>>>>>
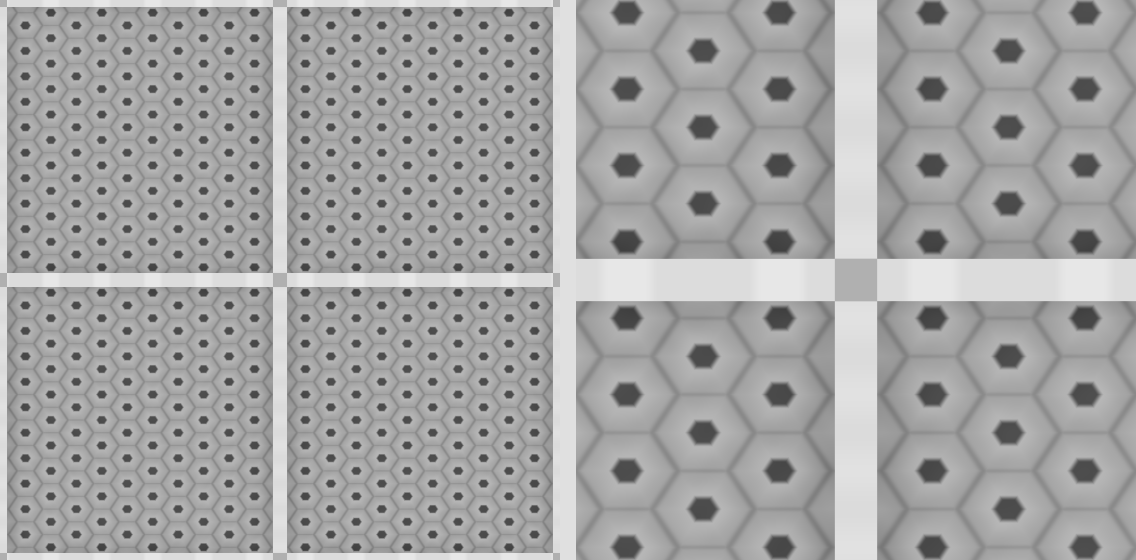
Left, the full canvas; right, a detail of the centre.
Reproduce this pattern procedurally as a WebGL 2 fragment shader.

```glsl
#version 300 es
precision highp float;
// Four square panels of dotted hexagonal cells, framed by pale bands with grey crossings.

#define PANELS 2.0         // panels across and down
#define CELLS 22.0         // cell columns and rows over the canvas
#define BAND_HALF 0.0253   // half band width, in panels
#define DOT_RADIUS 0.15    // dot half height, in cells
#define DOT_SOFT 0.04      // dot edge blur, in cells
#define SLANT_WIDTH 0.045  // slanted seam width, in cells
#define FLAT_WIDTH 0.03    // level seam width, in cells
#define RIM_SHADE 0.085    // darkening along panel rims
#define GRAIN 0.008        // strength of the mottling

uniform vec2 u_resolution;
out vec4 fragColor;

const float PI = 3.14159265;
const float ROOT3_HALF = 0.866025;
const vec3 CELL_LIGHT = vec3(0.715);
const vec3 CELL_DARK = vec3(0.645);
const vec3 SEAM = vec3(0.52);
const vec3 DOT = vec3(0.30);
const vec3 BAND = vec3(0.87);
const vec3 CROSSING = vec3(0.69);

// Offset from the nearest cell centre; odd columns are shifted by half a row.
vec2 cellOffset(vec2 q) {
    vec2 period = vec2(2.0, 1.0);
    vec2 a = mod(q + vec2(0.0, 0.5), period) - 0.5 * period;
    vec2 b = mod(q + vec2(1.0, 0.0), period) - 0.5 * period;
    a.x *= ROOT3_HALF;
    b.x *= ROOT3_HALF;
    return dot(a, a) < dot(b, b) ? a : b;
}

// Layered sines for a faint uneven surface, repeating with the canvas.
float mottle(vec2 uv) {
    vec2 t = 2.0 * PI * uv;
    return sin(31.0 * t.x + 2.0 * sin(17.0 * t.y)) * 0.5
         + sin(43.0 * t.y + 2.0 * sin(23.0 * t.x)) * 0.5;
}

// Cells with rounded shading, seams and a dark hexagonal dot.
vec3 cellColor(vec2 q, float pixel) {
    vec2 h = abs(cellOffset(q));
    float slant = ROOT3_HALF * h.x + 0.5 * h.y;
    float hexRadius = max(h.y, slant);
    vec3 color = mix(CELL_LIGHT, CELL_DARK, smoothstep(0.12, 0.48, hexRadius));

    float slantGap = (0.5 - slant) / SLANT_WIDTH;
    float flatGap = (0.5 - h.y) / FLAT_WIDTH;
    float seam = max(0.80 * exp(-slantGap * slantGap),
                     0.48 * exp(-flatGap * flatGap));
    color = mix(color, SEAM, seam);

    float soft = max(DOT_SOFT, pixel);
    float dotMask = 1.0 - smoothstep(DOT_RADIUS - soft, DOT_RADIUS + soft, hexRadius);
    return mix(color, DOT, dotMask);
}

void main() {
    vec2 uv = gl_FragCoord.xy / u_resolution;
    float pixel = 1.0 / min(u_resolution.x, u_resolution.y);
    vec2 q = uv * CELLS;
    vec2 panel = uv * PANELS;

    // Distance to the nearest band axis, per direction
    vec2 axis = abs(panel - round(panel));
    float aa = 0.5 * PANELS * pixel;
    vec2 inBand = 1.0 - smoothstep(BAND_HALF - aa, BAND_HALF + aa, axis);

    // Panel face, darker towards its rim
    vec2 depth = max(axis - BAND_HALF, 0.0);
    vec2 rim = exp(-depth / vec2(0.035, 0.028));
    vec3 color = cellColor(q, CELLS * pixel);
    color -= RIM_SHADE * max(rim.x, 0.8 * rim.y);
    color += GRAIN * mottle(uv);

    // Pale bands, with glints beside the neighbouring dots
    float glintX = smoothstep(0.25, 0.8, cos(PI * q.x));
    float glintY = cos(2.0 * PI * q.y + PI * round(panel.x));
    vec3 levelBand = BAND - 0.008 + 0.045 * glintX;
    vec3 uprightBand = BAND + 0.012 * glintY;
    color = mix(color, levelBand, inBand.y);
    color = mix(color, uprightBand, inBand.x * (1.0 - inBand.y));
    color = mix(color, CROSSING, inBand.x * inBand.y);

    fragColor = vec4(clamp(color, 0.0, 1.0), 1.0);
}
```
<<<<<
WHAT TO WORK ON
Word for word, return the listing above; the pictures do not belong in the copy.

ANSWER TO THIS EXERCISE
Left, the full canvas; right, a detail of the centre.
Reproduce this pattern procedurally as a WebGL 2 fragment shader.

```glsl
#version 300 es
precision highp float;
// Four square panels of dotted hexagonal cells, framed by pale bands with grey crossings.

#define PANELS 2.0         // panels across and down
#define CELLS 22.0         // cell columns and rows over the canvas
#define BAND_HALF 0.0253   // half band width, in panels
#define DOT_RADIUS 0.15    // dot half height, in cells
#define DOT_SOFT 0.04      // dot edge blur, in cells
#define SLANT_WIDTH 0.045  // slanted seam width, in cells
#define FLAT_WIDTH 0.03    // level seam width, in cells
#define RIM_SHADE 0.085    // darkening along panel rims
#define GRAIN 0.008        // strength of the mottling

uniform vec2 u_resolution;
out vec4 fragColor;

const float PI = 3.14159265;
const float ROOT3_HALF = 0.866025;
const vec3 CELL_LIGHT = vec3(0.715);
const vec3 CELL_DARK = vec3(0.645);
const vec3 SEAM = vec3(0.52);
const vec3 DOT = vec3(0.30);
const vec3 BAND = vec3(0.87);
const vec3 CROSSING = vec3(0.69);

// Offset from the nearest cell centre; odd columns are shifted by half a row.
vec2 cellOffset(vec2 q) {
    vec2 period = vec2(2.0, 1.0);
    vec2 a = mod(q + vec2(0.0, 0.5), period) - 0.5 * period;
    vec2 b = mod(q + vec2(1.0, 0.0), period) - 0.5 * period;
    a.x *= ROOT3_HALF;
    b.x *= ROOT3_HALF;
    return dot(a, a) < dot(b, b) ? a : b;
}

// Layered sines for a faint uneven surface, repeating with the canvas.
float mottle(vec2 uv) {
    vec2 t = 2.0 * PI * uv;
    return sin(31.0 * t.x + 2.0 * sin(17.0 * t.y)) * 0.5
         + sin(43.0 * t.y + 2.0 * sin(23.0 * t.x)) * 0.5;
}

// Cells with rounded shading, seams and a dark hexagonal dot.
vec3 cellColor(vec2 q, float pixel) {
    vec2 h = abs(cellOffset(q));
    float slant = ROOT3_HALF * h.x + 0.5 * h.y;
    float hexRadius = max(h.y, slant);
    vec3 color = mix(CELL_LIGHT, CELL_DARK, smoothstep(0.12, 0.48, hexRadius));

    float slantGap = (0.5 - slant) / SLANT_WIDTH;
    float flatGap = (0.5 - h.y) / FLAT_WIDTH;
    float seam = max(0.80 * exp(-slantGap * slantGap),
                     0.48 * exp(-flatGap * flatGap));
    color = mix(color, SEAM, seam);

    float soft = max(DOT_SOFT, pixel);
    float dotMask = 1.0 - smoothstep(DOT_RADIUS - soft, DOT_RADIUS + soft, hexRadius);
    return mix(color, DOT, dotMask);
}

void main() {
    vec2 uv = gl_FragCoord.xy / u_resolution;
    float pixel = 1.0 / min(u_resolution.x, u_resolution.y);
    vec2 q = uv * CELLS;
    vec2 panel = uv * PANELS;

    // Distance to the nearest band axis, per direction
    vec2 axis = abs(panel - round(panel));
    float aa = 0.5 * PANELS * pixel;
    vec2 inBand = 1.0 - smoothstep(BAND_HALF - aa, BAND_HALF + aa, axis);

    // Panel face, darker towards its rim
    vec2 depth = max(axis - BAND_HALF, 0.0);
    vec2 rim = exp(-depth / vec2(0.035, 0.028));
    vec3 color = cellColor(q, CELLS * pixel);
    color -= RIM_SHADE * max(rim.x, 0.8 * rim.y);
    color += GRAIN * mottle(uv);

    // Pale bands, with glints beside the neighbouring dots
    float glintX = smoothstep(0.25, 0.8, cos(PI * q.x));
    float glintY = cos(2.0 * PI * q.y + PI * round(panel.x));
    vec3 levelBand = BAND - 0.008 + 0.045 * glintX;
    vec3 uprightBand = BAND + 0.012 * glintY;
    color = mix(color, levelBand, inBand.y);
    color = mix(color, uprightBand, inBand.x * (1.0 - inBand.y));
    color = mix(color, CROSSING, inBand.x * inBand.y);

    fragColor = vec4(clamp(color, 0.0, 1.0), 1.0);
}
```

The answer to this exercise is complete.